In some states, such as Florida and Georgia, you are required to carry insurance on any registered vehicle. Even if the vehicle is being restored or is otherwise not drivable, it must carry state minimum insurance. In some states, special insurance is available for cars that are not being driven, while other states except non-driven vehicles from insurance requirements completely. Some states will allow you to drop coverage on a vehicle you are not driving, but you must surrender the tag and registration to qualify for the exemption.
Contact your state's motor vehicle division or highway patrol office and find out what the requirements are for your area. If the vehicle must be insured, you may want to look into auto insurance based on mileage, which would keep the cost of insuring the vehicle at a minimum while providing you with property and bodily injury protection. Contacting the local tag office is generally the easiest way to find out what vehicles must have insurance, and which ones are exempt. In some states, vehicles that are used entirely in farming and other occupations are exempt from insurance as long as they are not used on public roads, other than to cross from one private property to another.
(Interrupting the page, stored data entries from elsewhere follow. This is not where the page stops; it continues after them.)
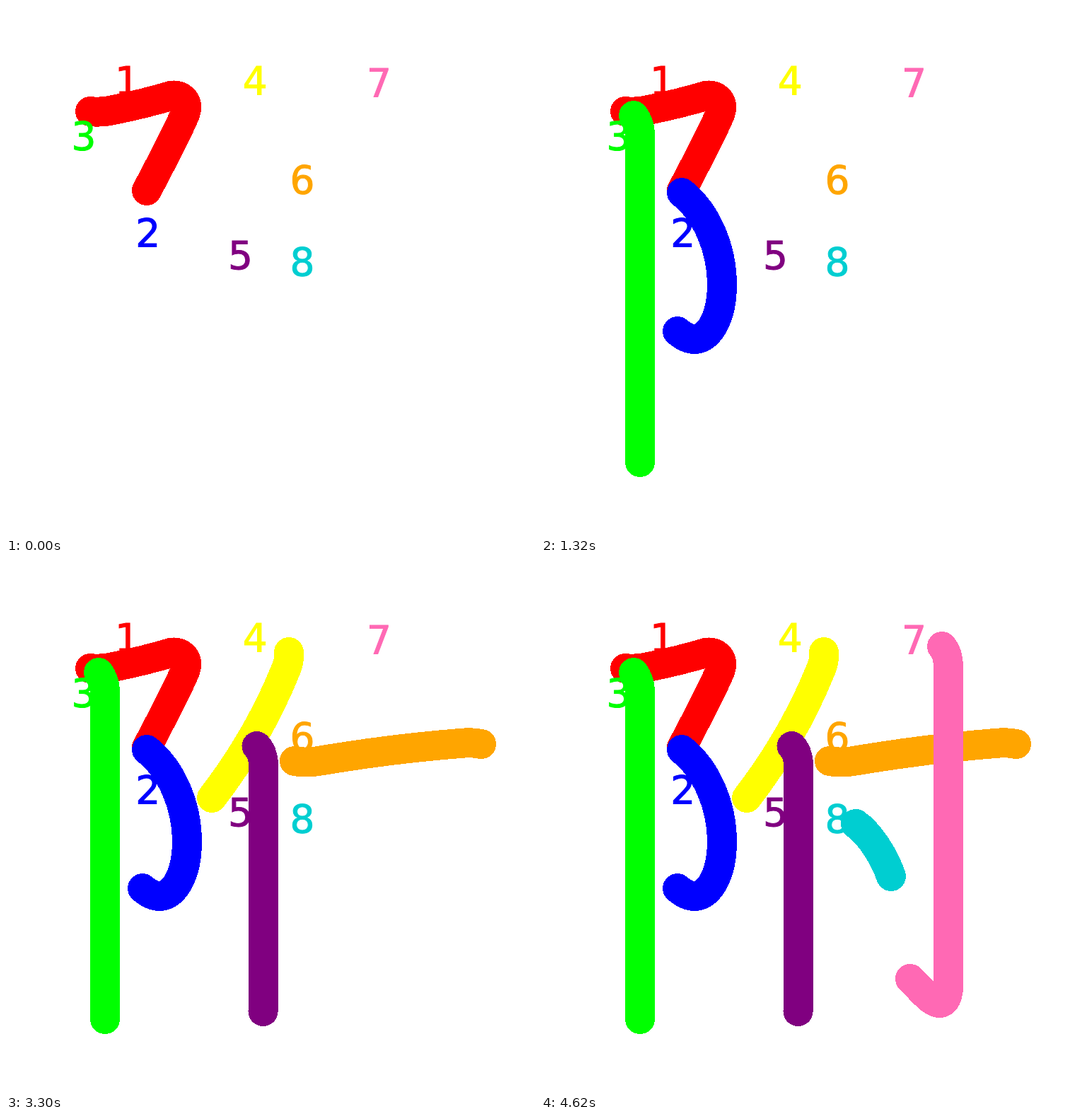
An HTML page for the animation above (5280 ms loop, 748 px wide and 748 px high).

```html
<!DOCTYPE html>
<html lang="en">
<head>
<meta charset="utf-8">
<title>Stroke order</title>
<style>
  html, body { margin: 0; height: 100%; overflow: hidden; background: #fff; }
  svg { display: block; width: 100%; height: 100%; }
  path { fill: none; stroke-width: 42; stroke-linecap: round; stroke-linejoin: round; shape-rendering: crispEdges; }
  text { font: 55px "DejaVu Sans", sans-serif; text-anchor: middle; stroke-width: 1; }
</style>
</head>
<body>
<svg viewBox="0 0 748 748"></svg>
<script>
const STEP = 660;
// colour, label centre, label baseline, path
const strokes = [
  ['#f00', 171.5, 125, 'M119 149Q135 151 152 147Q196 138 233 127C247 124 259 135 254 150Q249 166 199 261'],
  ['#00f', 200.8, 340, 'M199 264C235 292 256 345 256 394C256 440 238 471 217 471Q206 471 193 460'],
  ['#0f0', 110, 203, 'M131 155C137 163 140 171 140 183V645'],
  ['#ff0', 352.2, 125, 'M400 126Q401 138 396 150C375 202 345 262 291 332'],
  ['#800080', 331.5, 371.5, 'M354.5 259Q364 269 364 287V626Q364 630 363.5 634'],
  ['#ffa500', 419, 264.5, 'M408 280Q423 283.5 448 279Q550 262 647 254.6Q660 253.5 672 256'],
  ['#ff69b4', 527.6, 127.5, 'M567 118Q576 128 576 148V598C576 618 568 622 563 622C553 622 541 607 522 588'],
  ['#00ced1', 419, 381, 'M445 369C464 382 485 414 495 443']
];

const svg = document.querySelector('svg');
function add(tag, attrs) {
  const node = document.createElementNS(svg.namespaceURI, tag);
  for (const key in attrs) node.setAttribute(key, attrs[key]);
  return svg.appendChild(node);
}

const paths = strokes.map(([stroke, , , d]) => add('path', { d, stroke }));
strokes.forEach(([color, x, y], i) => {
  add('text', { x, y, fill: color, stroke: color }).textContent = i + 1;
});

const start = performance.now();
function draw() {
  const step = Math.floor((performance.now() - start) / STEP) % strokes.length;
  paths.forEach((path, i) => path.style.display = i <= step ? '' : 'none');
  requestAnimationFrame(draw);
}
draw();
</script>
</body>
</html>
```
If the vehicle is being financed, you are probably required to maintain certain coverages or forfeit the lease or loan. This includes GAP insurance to cover the financed amount to the dealership, as well as state minimum liability or collision coverage. Whether you are driving the vehicle or not, having sufficient insurance to cover it against burglary or vandalism is important for your own peace of mind.
Answered April 27, 2011 by Anonymous